Colin’s graduation from high school marks a shift from childhood and the life he has always known to adulthood, where, sinking into the bathtub at his parents’ house, he feels out of place. Even Colin’s high school relationship has ended. Colin takes solace in the bathtub, which reminds him of childhood memories, and in his mother’s reassurance that he is a child prodigy destined for greatness. However, as the narrator notes, his mother’s words might have more to do with her love for her child than with any real greatness on Colin’s part.
Back in the present, Colin is too depressed to cry. He gets out of the bath and finds his parents sitting on his bed. Colin hopes that they are there to tell him Katherine XIX has called to ask for him to come back to her. He is a pessimistic person but optimistic when it comes to Katherines. “He always felt they would come back to him,” the narrator states.
Although Colin feels like he should be an adult because he has graduated high school, his relationship with his parents remains one in which they confront him in his bedroom and in which he hopes for their comfort. The way Colin talks about “Katherines” and the fact that Katherine XIX has a number after her name suggests that he has dated many women named Katherine.
Colin finds out that Katherine XIX has called, but only to report that she is worried about him. Colin’s parents hug him and ask him what happened. He tells them Katherine got tired of him. He feels that he will blow up, literally, if his parents don’t leave him alone. Colin’s father immediately follows up by saying that they need to assess Colin’s options for how to most productively spend his summer now that his time is freed up. His first suggestion is a summer class at Northwestern.
Colin’s parents want to be supportive, but his father in particular struggles to be supportive in the way Colin requests. Even though Colin explicitly states that he needs to be alone, his father begins encouraging his son to take summer classes. Colin’s father apparently has a vision of what his son can and should do with his life—a vision that Colin must contend with.
Colin asks for a day before discussing plans. His mother tells him that of course he can have a day and reassures him that he is “so so special.” Colin promptly goes to the bathroom and pukes. Thereafter, his parents finally leave him alone, and he spends the next fourteen hours going through his yearbook and thinking about how none of the people who signed it truly know or care about him.
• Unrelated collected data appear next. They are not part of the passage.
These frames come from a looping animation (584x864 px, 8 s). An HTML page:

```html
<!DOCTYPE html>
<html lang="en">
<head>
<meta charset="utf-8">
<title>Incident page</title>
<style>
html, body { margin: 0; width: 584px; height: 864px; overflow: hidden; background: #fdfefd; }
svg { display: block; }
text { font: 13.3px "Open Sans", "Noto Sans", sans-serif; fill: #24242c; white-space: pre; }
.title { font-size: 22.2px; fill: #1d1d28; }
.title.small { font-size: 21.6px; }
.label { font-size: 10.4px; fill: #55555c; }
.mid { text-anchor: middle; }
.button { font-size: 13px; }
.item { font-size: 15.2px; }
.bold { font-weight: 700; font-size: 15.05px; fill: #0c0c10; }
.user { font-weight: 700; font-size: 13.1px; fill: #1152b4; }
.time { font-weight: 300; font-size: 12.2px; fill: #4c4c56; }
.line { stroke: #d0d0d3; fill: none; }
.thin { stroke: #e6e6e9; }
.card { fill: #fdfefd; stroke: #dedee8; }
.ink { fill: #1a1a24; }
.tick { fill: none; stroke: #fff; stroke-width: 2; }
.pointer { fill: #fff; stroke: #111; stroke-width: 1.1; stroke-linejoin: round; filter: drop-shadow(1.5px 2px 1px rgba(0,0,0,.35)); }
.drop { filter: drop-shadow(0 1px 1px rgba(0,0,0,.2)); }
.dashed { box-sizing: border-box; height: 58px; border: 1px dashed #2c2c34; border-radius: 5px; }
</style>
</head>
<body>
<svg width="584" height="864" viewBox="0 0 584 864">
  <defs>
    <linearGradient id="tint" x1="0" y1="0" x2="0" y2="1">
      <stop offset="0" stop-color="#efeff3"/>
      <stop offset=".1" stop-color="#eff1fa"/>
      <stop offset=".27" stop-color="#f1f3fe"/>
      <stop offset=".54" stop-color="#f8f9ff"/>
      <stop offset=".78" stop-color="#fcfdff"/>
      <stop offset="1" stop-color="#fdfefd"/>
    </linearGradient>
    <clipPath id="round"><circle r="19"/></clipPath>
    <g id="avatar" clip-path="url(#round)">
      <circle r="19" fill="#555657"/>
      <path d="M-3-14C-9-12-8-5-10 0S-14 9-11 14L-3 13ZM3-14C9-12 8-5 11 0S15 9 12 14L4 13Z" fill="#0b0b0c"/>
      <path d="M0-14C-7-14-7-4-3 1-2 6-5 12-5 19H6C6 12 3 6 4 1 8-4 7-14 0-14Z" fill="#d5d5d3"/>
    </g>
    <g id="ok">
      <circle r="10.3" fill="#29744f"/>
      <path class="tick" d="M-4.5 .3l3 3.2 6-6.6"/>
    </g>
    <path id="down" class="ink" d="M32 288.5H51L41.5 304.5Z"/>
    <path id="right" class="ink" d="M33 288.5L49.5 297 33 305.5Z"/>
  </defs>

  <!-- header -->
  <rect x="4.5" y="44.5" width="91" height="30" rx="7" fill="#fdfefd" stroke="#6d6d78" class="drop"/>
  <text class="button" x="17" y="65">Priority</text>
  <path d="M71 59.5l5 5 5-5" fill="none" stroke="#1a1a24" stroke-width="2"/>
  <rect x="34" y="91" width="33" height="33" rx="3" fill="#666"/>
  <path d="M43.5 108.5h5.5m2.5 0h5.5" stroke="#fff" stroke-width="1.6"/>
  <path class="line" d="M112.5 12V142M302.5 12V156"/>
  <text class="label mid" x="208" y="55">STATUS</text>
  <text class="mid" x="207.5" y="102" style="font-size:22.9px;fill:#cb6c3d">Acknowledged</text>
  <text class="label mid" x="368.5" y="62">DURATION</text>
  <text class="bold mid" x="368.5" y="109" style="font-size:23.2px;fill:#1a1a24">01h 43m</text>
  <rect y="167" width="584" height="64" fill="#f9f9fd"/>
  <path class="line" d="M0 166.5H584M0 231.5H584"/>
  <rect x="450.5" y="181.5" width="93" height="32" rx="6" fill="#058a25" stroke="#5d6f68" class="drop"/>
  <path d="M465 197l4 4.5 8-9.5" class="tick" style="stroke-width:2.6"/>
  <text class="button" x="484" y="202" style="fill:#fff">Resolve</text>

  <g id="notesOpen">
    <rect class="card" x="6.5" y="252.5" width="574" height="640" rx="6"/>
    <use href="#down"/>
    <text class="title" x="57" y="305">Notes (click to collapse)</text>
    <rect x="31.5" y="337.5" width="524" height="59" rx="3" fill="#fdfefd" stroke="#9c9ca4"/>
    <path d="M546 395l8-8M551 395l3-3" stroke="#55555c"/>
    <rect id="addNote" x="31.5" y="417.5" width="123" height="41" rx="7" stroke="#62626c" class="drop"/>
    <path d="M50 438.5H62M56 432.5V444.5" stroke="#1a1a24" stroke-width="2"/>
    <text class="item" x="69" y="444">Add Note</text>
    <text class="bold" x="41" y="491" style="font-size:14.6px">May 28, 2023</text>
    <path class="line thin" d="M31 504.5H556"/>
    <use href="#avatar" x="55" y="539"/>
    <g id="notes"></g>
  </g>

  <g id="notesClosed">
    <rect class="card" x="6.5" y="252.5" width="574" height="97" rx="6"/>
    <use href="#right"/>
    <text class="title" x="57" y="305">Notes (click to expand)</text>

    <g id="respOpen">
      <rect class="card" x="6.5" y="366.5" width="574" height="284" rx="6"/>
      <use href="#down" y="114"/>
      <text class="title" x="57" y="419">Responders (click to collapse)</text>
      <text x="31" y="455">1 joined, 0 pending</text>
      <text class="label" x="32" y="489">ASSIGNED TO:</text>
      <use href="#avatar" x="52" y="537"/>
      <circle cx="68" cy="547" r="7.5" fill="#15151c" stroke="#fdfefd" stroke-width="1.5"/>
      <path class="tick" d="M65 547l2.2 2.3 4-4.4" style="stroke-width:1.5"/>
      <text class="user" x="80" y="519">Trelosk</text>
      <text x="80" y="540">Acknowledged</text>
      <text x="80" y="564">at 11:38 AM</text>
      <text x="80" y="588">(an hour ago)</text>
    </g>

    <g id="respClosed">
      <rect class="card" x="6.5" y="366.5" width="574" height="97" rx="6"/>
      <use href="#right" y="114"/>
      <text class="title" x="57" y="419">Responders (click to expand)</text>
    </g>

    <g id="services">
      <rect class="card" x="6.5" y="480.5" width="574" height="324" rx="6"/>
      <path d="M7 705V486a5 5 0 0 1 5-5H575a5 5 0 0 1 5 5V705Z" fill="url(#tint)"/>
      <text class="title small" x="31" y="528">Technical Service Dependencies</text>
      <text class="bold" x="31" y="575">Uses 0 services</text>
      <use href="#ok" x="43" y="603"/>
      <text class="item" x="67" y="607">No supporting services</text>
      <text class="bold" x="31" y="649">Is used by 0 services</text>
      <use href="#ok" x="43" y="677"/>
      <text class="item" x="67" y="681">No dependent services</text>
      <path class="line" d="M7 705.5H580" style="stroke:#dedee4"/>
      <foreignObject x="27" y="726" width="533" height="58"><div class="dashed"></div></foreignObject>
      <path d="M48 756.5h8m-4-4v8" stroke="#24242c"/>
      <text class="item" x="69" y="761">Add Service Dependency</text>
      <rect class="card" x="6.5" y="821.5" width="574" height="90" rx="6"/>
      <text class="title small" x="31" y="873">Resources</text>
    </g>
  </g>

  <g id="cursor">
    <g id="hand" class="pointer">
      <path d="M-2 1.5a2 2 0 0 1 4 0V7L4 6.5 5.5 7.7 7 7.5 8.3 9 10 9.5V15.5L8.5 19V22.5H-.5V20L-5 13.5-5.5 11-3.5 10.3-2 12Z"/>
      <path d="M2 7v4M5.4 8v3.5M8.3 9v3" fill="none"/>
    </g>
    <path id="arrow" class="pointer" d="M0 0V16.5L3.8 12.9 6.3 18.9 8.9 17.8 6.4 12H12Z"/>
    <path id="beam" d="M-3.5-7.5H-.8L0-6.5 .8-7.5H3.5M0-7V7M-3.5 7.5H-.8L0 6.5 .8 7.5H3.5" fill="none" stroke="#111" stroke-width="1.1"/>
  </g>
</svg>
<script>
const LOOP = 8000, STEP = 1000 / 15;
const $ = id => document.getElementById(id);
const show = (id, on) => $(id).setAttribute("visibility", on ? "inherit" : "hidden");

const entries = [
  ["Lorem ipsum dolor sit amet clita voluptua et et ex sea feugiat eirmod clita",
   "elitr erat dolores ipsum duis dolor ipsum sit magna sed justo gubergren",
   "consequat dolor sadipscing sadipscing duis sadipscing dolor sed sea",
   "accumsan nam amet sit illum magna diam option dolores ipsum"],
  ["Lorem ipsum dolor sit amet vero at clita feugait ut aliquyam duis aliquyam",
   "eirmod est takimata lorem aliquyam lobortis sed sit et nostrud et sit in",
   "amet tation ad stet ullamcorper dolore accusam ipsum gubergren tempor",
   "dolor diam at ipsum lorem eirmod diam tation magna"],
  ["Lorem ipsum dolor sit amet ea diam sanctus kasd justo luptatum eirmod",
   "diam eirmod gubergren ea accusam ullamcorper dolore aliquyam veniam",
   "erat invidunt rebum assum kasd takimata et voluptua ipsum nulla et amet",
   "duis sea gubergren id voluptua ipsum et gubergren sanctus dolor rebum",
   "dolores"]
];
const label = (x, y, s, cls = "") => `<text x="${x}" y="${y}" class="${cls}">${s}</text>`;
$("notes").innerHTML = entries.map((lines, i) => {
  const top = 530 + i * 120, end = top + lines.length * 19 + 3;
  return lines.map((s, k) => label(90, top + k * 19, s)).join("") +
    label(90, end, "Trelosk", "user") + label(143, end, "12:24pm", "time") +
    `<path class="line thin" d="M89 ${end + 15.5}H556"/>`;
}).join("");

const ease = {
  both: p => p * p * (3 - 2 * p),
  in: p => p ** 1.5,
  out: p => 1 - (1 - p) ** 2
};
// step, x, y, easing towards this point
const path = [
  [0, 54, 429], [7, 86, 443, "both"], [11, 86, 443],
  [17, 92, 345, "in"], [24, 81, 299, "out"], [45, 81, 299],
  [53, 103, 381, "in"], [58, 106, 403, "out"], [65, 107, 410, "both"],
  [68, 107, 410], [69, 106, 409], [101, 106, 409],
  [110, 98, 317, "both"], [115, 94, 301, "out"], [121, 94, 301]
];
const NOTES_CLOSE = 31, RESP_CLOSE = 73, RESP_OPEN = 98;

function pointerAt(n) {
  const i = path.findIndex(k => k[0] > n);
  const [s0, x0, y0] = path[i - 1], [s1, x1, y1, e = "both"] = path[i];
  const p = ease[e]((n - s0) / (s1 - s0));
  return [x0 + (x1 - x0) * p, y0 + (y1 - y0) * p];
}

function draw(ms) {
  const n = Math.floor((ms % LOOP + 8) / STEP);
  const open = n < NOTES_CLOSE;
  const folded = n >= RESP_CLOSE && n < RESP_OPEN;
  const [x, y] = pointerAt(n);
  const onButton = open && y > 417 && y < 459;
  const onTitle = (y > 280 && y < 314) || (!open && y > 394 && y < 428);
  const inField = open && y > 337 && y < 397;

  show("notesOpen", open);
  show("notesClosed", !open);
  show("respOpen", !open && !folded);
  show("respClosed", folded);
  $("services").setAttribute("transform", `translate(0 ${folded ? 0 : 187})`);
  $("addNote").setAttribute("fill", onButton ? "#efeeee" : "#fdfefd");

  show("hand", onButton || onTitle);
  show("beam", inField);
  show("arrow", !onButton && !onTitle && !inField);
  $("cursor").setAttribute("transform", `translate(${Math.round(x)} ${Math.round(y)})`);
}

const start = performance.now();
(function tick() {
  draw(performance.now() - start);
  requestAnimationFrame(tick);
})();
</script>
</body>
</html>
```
That Colin vomits immediately after his mother tells him he is “special” shows that he is anxious about the moniker to the point of physical illness. There is a contrast between his mother, who sees him as special, and Colin’s yearbook signers, who represent, for Colin, the rest of the world, and who barely even register his existence.
The signature Colin pays greatest attention to over the course of the fourteen hours is the one from Katherine XIX. She signed the note, “yrs forever, K-a-t-h-e-r-i-n-e.” After staring at it a while, Colin decides the bed is “too comfortable for his state of mind” and moves to the floor. There, he makes anagrams of “yrs forever,” coming up with “sorry fever.” He dwells on this phrase and how it describes his current state. He feels an aching behind his solar plexus and is unable to cry because, “Crying adds something: crying is you, plus tears.” Colin feels instead that he is lacking something. This lack hurts more than any of the many times he has been beaten up.
Katherine XIX is one in a series of nineteen Katherines Colin has dated, but she occupies a huge amount of emotional space in his brain. Colin’s desire to make his body as uncomfortable as his mind shows that he wants his sorrow to be more real and tangible. Although Colin feels that Katherine XIX has taken a piece away from him, Colin’s feeling that he is lacking “something” suggests that he already thinks he might be missing something more complicated and intangible than Katherine XIX herself.